IOWA CITY, Iowa — When it comes to deciding who plays the coveted blind side position, comfort and fit are more essential than jamming the best lineman in the left tackle role.
With spring practice halfway complete, sophomores Alaric Jackson and Tristan Wirfs still are rotating at both tackle spots and both would compete at a high level. But if Iowa played a game on Saturday, who would open at each position?
“Both guys are doing a great job at both spots,” Iowa offensive line coach Tim Polasek said. “I think Tristan is getting a little bit higher percentage at right tackle and A.J. is still getting a little bit higher percentage at left tackle. But to be honest with you, that’s one for the emphasis this week to make sure that we’re not one-sided or the other.”
Jackson (6-foot-7, 320 pounds) opened at left tackle in every regular-season game last year and was named a first-team freshman All-American. But when he was suspended for the Pinstripe Bowl, Wirfs (6-5, 320) shifted from right to left tackle. Wirfs was the first freshman in coach Kirk Ferentz’s 20 years to start a game at tackle, which he did eight times.
Entering spring practice, Wirfs was listed as the top left tackle while Jackson was placed at right tackle. But both players are trading reps to find the best person for each role.
“I’ll be honest with you, we went through a tough time in the bowl prep because that was a quick transition and we had some time for Tristan to go over there,” Polasek said. “But A.J.’s the one that really struggled on the right side. Quite frankly, it’s interesting. One guy’s right hand is better on the right side. The other guy’s left hand is better [on the left side]. So you get these different things going on. But really their feet in pass protection, both have been pretty good. I’m really happy with that. But it’s a constant grind to perfect. They’re both really comfortable from a schematic standpoint.”
Before spring practice began, Ferentz said he wanted Jackson and Wirfs to get reps at both sides so the staff could determine who fits best at what position. Both saw their first college action last season but are considered veterans now.
“You watch these guys on film, and there were a lot of things they did pretty well last year, but a lot of things they’re going to do better in the future just because they’ve got good attitudes,” Ferentz said. “They’ve got ample experience now. So hope to see really good growth out of both of those players.”
Right now the top backup at both tackle spots is freshman Mark Kallenberger (6-6, 282), who has put on more than 20 pounds since arriving at Iowa. Kallenberger has impressed the coaches enough to consider looking at him as a contender inside at guard.

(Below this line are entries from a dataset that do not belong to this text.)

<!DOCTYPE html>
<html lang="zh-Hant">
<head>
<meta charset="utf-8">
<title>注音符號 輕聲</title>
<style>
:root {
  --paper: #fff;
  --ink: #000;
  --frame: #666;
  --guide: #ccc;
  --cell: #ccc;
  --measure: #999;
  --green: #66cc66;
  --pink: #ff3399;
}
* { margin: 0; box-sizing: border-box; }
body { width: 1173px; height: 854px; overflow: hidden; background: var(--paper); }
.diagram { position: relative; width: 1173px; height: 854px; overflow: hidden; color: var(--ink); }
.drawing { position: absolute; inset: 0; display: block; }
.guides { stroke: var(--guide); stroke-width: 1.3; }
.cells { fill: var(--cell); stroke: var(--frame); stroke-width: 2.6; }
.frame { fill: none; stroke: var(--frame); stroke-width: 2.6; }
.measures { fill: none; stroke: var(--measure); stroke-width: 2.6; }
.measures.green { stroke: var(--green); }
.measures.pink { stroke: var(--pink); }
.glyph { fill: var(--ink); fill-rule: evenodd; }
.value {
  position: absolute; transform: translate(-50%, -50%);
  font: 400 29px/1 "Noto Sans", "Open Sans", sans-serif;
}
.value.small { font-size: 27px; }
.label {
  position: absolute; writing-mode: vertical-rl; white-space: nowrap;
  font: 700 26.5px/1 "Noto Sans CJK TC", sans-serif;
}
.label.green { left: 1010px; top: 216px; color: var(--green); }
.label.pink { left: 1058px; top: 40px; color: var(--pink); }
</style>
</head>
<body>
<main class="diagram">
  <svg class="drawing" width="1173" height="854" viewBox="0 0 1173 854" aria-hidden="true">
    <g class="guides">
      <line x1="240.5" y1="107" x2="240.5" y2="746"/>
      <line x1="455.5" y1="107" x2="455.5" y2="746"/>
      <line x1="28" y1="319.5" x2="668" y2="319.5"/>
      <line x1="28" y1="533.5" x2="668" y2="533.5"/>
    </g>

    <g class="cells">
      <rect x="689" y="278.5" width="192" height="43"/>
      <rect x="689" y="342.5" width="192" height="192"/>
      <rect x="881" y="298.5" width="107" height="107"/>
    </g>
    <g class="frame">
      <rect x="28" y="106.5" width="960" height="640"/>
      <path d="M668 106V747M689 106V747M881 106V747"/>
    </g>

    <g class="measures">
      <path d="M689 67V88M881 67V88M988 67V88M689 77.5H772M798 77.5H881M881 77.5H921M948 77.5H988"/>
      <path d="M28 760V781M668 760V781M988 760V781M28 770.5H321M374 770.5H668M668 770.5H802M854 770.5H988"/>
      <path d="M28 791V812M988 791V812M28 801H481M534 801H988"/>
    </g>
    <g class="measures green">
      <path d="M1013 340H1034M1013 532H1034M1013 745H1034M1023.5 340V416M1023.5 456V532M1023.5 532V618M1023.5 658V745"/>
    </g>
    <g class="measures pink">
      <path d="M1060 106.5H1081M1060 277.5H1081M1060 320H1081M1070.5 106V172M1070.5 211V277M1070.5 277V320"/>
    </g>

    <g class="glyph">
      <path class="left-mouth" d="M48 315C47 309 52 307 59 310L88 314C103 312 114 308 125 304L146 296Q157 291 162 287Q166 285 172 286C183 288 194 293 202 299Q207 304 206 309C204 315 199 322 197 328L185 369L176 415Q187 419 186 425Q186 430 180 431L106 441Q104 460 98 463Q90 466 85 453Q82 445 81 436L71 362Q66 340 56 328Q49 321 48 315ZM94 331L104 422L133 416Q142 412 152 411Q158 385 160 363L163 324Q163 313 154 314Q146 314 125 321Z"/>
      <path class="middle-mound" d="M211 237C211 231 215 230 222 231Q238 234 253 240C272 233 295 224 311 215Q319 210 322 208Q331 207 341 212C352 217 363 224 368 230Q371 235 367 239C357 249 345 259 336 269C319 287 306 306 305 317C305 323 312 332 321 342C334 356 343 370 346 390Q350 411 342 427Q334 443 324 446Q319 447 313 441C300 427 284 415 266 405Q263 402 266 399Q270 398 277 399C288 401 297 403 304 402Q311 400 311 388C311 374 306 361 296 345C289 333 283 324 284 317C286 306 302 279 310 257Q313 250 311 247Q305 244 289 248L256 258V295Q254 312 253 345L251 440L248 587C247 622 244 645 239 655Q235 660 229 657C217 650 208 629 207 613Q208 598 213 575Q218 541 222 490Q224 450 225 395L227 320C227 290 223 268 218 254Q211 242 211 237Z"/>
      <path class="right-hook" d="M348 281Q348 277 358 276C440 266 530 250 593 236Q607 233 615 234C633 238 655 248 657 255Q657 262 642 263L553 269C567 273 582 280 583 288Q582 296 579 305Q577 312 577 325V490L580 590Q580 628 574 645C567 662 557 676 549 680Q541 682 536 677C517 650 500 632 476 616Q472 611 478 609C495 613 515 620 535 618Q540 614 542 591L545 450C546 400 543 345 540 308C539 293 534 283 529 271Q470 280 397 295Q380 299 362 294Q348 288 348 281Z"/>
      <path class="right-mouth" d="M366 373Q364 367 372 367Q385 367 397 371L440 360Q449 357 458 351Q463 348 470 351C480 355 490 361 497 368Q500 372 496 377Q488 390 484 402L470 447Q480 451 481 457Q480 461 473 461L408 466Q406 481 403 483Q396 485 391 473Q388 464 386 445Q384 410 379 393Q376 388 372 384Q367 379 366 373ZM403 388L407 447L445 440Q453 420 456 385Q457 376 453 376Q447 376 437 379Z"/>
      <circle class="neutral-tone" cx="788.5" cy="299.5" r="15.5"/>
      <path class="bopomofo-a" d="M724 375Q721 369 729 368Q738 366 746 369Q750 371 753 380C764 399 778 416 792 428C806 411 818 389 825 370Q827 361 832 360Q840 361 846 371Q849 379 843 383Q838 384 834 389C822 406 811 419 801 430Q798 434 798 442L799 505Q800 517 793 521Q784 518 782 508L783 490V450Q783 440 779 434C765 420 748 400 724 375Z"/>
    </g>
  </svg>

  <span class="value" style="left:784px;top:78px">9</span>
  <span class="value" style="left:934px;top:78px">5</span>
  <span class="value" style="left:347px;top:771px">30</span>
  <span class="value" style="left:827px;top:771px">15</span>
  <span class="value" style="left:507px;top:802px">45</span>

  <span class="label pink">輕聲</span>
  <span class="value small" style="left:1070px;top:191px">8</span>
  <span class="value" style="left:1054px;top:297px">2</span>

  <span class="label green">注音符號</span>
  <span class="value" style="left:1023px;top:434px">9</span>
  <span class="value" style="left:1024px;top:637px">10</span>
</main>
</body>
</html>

Polasek praised Kallenberger for his consistency and growth as a player in developing a routine. Kallenberger’s enthusiasm forced Polasek to smile.
“When he came in today and I’m like, ‘What’s up with you?’ ” Polasek said. “He wanted a high-five because it was the first time he’s been on his target weight for more than a week. So we’ll have the option to potentially be able to push him up another pound or so.
“Mark has worked only at right and left tackle. So rep one of the twos, he goes out there to left tackle. Something we talk about weekly is personnel. Who can provide depth? Who can get into the top six or seven? Do we have our best five out there right now? Mark’s name comes up constantly. We’ll try to provide some opportunities for him that are different than those tackle spots.”